> _The data_
◇ ◇ ◇ ◇ ◇ ◇ ◇

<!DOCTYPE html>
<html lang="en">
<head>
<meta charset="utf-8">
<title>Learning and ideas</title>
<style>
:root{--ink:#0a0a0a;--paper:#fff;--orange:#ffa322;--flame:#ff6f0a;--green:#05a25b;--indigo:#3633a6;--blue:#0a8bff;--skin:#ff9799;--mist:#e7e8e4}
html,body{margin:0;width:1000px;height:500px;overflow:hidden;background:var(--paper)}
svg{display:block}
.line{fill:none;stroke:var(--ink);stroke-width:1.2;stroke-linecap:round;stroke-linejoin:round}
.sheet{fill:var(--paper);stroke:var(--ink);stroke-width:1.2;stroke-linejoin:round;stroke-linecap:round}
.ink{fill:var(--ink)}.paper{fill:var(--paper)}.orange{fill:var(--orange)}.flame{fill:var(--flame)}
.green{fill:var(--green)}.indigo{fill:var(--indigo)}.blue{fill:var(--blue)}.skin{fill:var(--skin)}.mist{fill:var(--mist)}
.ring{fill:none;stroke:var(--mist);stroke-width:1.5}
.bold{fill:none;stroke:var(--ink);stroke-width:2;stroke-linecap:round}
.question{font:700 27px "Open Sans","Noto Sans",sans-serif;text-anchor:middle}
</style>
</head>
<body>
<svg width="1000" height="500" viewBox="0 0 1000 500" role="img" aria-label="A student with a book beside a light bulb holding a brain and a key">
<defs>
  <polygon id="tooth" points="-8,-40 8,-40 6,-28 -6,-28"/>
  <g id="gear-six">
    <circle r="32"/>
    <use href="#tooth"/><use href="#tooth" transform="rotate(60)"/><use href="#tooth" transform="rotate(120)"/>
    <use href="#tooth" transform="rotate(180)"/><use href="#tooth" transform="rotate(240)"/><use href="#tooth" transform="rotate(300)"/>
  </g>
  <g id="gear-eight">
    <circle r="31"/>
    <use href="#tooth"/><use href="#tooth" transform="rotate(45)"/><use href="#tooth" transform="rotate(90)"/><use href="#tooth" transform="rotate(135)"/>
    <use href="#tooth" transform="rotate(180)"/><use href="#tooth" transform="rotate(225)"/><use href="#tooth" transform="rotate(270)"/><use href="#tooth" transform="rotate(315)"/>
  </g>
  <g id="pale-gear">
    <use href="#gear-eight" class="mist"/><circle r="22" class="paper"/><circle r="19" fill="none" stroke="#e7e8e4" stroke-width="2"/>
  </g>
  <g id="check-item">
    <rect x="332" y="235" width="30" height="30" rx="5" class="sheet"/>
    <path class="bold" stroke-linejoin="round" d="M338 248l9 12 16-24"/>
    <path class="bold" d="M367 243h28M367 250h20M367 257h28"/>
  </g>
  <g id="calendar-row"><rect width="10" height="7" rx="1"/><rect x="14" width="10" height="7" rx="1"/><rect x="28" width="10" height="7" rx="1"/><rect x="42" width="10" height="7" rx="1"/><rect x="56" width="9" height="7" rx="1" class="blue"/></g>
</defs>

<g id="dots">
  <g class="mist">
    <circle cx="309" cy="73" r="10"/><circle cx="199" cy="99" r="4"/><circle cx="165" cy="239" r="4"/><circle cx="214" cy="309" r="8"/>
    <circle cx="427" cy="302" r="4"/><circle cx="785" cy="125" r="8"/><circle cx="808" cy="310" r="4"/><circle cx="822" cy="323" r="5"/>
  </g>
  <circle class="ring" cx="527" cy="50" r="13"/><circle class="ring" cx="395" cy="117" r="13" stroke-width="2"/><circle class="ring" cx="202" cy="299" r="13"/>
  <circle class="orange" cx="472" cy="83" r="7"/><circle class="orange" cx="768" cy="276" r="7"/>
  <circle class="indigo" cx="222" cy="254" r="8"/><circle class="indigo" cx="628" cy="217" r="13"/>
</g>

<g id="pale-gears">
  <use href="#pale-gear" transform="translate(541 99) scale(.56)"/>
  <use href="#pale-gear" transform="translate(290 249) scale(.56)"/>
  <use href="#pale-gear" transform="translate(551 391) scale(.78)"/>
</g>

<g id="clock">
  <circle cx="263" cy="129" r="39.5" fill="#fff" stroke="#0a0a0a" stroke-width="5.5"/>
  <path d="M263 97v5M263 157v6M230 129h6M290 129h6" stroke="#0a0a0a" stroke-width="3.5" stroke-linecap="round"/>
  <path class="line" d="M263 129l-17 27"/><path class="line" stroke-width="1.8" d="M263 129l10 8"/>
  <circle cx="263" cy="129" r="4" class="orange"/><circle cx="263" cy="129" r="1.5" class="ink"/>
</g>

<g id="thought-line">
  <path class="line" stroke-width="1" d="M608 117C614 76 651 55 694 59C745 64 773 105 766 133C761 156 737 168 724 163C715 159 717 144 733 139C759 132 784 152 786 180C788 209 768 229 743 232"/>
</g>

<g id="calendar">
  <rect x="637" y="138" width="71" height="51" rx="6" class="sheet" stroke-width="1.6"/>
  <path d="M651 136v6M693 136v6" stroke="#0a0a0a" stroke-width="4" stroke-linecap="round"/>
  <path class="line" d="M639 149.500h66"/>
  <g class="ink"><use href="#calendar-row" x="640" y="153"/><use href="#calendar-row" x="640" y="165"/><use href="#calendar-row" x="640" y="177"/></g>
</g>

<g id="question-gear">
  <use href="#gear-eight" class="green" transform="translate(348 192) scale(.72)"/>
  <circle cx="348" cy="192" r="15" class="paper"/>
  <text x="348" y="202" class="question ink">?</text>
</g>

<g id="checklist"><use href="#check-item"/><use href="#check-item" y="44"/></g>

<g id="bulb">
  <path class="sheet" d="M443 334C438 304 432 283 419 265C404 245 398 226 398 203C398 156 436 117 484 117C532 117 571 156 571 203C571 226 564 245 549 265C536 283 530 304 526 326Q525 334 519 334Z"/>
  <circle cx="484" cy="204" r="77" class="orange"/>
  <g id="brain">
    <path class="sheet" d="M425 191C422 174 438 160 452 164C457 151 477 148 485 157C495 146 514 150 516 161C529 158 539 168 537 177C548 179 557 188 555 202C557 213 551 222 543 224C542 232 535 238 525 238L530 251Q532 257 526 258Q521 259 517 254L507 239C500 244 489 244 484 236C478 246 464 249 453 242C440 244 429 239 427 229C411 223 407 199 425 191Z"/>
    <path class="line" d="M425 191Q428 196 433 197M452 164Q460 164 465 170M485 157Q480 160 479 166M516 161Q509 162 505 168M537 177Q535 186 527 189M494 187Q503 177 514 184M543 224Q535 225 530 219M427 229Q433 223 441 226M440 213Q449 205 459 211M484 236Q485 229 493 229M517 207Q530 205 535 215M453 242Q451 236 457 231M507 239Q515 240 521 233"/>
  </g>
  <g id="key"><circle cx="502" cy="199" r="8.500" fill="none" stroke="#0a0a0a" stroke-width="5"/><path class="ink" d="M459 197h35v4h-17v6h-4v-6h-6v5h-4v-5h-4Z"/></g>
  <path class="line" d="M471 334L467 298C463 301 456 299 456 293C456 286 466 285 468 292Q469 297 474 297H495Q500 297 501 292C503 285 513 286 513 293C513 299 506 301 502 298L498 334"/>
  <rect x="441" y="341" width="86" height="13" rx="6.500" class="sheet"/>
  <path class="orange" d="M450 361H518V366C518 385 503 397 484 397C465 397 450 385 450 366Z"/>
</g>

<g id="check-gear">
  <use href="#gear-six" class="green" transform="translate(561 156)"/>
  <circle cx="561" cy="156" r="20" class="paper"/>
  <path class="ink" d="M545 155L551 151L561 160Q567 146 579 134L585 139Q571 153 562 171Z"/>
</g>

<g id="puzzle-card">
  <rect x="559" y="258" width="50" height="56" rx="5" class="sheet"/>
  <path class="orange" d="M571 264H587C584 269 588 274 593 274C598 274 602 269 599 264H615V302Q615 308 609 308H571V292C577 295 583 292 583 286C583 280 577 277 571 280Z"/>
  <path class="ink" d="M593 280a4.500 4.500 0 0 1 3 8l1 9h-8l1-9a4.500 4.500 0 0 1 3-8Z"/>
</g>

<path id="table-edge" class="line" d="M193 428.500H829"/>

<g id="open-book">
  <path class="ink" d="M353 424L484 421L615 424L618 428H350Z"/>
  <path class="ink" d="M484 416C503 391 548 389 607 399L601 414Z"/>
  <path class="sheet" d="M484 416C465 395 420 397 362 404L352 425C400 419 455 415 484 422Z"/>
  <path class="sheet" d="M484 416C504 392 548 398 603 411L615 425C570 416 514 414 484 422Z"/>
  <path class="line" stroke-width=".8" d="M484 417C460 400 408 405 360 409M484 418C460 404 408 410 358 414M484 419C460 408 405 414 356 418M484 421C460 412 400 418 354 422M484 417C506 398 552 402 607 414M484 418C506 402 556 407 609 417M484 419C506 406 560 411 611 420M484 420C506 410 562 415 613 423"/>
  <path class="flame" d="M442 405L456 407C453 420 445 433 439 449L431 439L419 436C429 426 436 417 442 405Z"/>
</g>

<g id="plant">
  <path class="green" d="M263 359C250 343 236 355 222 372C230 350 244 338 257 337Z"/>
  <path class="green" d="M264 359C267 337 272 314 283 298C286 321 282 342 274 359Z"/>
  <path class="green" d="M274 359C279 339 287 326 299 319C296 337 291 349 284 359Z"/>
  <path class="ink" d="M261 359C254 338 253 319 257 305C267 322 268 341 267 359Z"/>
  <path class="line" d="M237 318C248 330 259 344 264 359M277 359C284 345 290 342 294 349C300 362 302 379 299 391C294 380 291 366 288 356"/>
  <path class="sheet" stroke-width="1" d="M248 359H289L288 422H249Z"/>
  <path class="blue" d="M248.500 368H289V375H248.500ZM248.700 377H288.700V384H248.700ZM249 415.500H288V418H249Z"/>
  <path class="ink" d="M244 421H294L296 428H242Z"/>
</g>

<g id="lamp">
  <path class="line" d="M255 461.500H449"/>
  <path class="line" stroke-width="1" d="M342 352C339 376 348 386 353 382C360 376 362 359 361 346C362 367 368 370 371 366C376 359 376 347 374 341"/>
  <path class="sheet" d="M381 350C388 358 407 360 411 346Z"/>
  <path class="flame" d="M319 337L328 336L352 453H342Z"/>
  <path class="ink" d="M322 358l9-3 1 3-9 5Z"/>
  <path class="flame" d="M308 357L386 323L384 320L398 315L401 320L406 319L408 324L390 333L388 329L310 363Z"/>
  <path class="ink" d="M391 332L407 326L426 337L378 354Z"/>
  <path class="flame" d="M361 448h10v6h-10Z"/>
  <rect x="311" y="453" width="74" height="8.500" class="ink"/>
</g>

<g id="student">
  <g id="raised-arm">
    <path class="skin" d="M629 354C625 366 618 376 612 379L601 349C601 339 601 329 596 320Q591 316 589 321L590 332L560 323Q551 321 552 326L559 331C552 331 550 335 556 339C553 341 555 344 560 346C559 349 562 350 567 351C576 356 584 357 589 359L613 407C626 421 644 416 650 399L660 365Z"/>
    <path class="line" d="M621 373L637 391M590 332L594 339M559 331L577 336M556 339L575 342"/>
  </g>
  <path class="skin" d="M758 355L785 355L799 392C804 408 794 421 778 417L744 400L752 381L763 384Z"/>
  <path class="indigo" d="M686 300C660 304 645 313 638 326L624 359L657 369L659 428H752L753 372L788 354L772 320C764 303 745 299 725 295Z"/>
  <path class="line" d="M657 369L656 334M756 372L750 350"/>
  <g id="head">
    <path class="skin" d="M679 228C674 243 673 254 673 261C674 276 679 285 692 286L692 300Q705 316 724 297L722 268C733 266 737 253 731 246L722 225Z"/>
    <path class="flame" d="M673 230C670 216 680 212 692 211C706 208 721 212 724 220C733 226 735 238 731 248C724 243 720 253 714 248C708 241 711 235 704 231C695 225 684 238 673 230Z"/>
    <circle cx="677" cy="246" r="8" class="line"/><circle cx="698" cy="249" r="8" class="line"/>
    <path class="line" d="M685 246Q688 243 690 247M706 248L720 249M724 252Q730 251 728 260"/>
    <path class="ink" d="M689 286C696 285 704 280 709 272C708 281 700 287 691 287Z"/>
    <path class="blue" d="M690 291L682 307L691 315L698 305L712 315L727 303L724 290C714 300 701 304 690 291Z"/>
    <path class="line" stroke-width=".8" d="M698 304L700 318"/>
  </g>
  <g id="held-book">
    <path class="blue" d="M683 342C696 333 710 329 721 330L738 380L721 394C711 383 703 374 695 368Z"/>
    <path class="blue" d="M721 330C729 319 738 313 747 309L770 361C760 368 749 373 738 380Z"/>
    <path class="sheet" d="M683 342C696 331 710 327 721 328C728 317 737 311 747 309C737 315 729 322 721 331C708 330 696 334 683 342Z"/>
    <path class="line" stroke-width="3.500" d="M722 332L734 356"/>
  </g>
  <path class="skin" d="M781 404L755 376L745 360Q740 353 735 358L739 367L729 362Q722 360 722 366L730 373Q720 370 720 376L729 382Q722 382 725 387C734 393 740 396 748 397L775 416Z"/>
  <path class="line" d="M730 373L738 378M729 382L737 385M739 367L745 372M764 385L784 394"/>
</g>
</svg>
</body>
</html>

◇ ◇ ◇ ◇ ◇ ◇ ◇

> _What the exercise asks_
Which lines of the records above hold the word "none"? Copy each of them.

> _Response to this task_
.line{fill:none;stroke:var(--ink);stroke-width:1.2;stroke-linecap:round;stroke-linejoin:round}
.ring{fill:none;stroke:var(--mist);stroke-width:1.5}
.bold{fill:none;stroke:var(--ink);stroke-width:2;stroke-linecap:round}
    <use href="#gear-eight" class="mist"/><circle r="22" class="paper"/><circle r="19" fill="none" stroke="#e7e8e4" stroke-width="2"/>
  <g id="key"><circle cx="502" cy="199" r="8.500" fill="none" stroke="#0a0a0a" stroke-width="5"/><path class="ink" d="M459 197h35v4h-17v6h-4v-6h-6v5h-4v-5h-4Z"/></g>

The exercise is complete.